Born in Oklahoma City in 1921, Wardell moved to Detroit where he studied music at Cass Tech High. After playing with the local bands of Jimmy Rachel and Benny Carew, he did his first name band work with Earl Hines, doubling on tenor and clarinet from 1943 to 1945. Then he was with Billy Eckstine's big band for a short spell before joining Benny Carter in 1946. Carter has always had great admiration for Wardell's playing and Benny is not lavish with praise for many of the modern jazzmen. With Carter, Wardell went out to the West coast and decided to remain for a while. 1947 found him participating in many of the jazz concerts so popular there at that time, often times with Dexter Gordon and Sonny Criss. Through these appearances and recordings, he began to be more widely known.
The Lester Young style he had shown with Hines was still in evidence, a pure-toned driving style which underwent change in the following year. When Wardell came to New York in 1948 to become part of the Benny Goodman Sextet you could hear the shift to Charlie Parker's influence. Later that year he appeared at the Royal Roost with Tadd Dameron's group and Count Basie's band. In 1949 it was back to Goodman, this time the big band. By the time he had finished an engagement at the Orchid Club (the old Onyx) on 52nd Street with Sonny Stitt in early 1950, Wardell's style had changed completely over to the harder sound and crisper attack. "Twisted" [mp3]
He returned to Detroit and spent several months there with his own quartet. When Count Basie formed a small band, Wardell answered his call. Until the end of 1951 when he settled in California, he played intermittently with Count in both small and large groups. We never saw him in the East after that. Outside of a few recording sessions he wasn't heard from. The West Coast may have been booming, but not for all.
Whatever he played swung, for primarily Wardell was a swinger. Moving along at up-tempo, he would still exhort the rhythm section to "bear down."
According to Art Farmer, my source for a lot of the information in these notes, Wardell was not one to put other musicians down. He did speak frankly about whom he thought he played better than and vice versa. On tenor Sonny Stitt and Frank Foster drew his praise.

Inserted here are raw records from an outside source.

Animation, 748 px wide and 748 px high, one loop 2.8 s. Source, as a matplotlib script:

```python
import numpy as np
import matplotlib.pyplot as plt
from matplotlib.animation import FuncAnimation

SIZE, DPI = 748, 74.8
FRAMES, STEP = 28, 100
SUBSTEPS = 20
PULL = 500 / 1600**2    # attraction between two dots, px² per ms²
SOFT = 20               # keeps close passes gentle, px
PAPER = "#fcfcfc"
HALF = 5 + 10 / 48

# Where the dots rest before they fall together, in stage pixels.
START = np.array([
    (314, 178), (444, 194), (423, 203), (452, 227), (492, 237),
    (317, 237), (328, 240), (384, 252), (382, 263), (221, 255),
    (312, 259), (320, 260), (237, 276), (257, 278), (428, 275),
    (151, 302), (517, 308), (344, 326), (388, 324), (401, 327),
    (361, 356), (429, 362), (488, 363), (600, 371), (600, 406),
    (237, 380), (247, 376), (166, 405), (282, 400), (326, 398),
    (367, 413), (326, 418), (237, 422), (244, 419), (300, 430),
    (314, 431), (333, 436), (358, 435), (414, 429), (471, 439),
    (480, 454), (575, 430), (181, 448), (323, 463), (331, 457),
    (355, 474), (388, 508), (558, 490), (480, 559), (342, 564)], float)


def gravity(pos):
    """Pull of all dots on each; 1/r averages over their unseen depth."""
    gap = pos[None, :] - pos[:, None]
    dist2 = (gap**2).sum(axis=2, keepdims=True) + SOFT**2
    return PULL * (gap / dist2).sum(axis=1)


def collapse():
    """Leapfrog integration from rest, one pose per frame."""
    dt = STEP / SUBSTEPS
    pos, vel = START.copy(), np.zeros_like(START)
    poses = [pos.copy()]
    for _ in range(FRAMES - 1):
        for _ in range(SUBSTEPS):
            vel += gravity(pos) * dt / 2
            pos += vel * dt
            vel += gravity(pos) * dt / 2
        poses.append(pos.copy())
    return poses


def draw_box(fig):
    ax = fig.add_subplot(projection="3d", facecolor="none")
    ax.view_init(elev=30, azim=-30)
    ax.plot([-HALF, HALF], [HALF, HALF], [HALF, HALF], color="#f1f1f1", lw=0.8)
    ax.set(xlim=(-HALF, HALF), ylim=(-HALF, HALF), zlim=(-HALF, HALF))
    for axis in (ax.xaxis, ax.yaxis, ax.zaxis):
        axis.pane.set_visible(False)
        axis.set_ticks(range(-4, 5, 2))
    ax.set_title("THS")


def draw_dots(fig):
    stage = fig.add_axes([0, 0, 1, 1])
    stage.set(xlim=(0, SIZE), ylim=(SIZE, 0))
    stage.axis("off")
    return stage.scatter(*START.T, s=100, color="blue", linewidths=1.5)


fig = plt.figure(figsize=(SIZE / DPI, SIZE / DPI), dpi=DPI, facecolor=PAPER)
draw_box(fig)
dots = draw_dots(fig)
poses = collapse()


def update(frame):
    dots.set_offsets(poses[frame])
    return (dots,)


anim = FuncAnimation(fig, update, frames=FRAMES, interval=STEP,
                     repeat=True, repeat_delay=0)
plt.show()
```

This LP is a monument to the music of Wardell Gray. It is not one of marble or granite, but a phonograph record which lives and helps relive.
--IRA GITLER, from the liner notes,
Wardell Gray Memorial, Prestige.
A selected discography of Wardell Gray albums.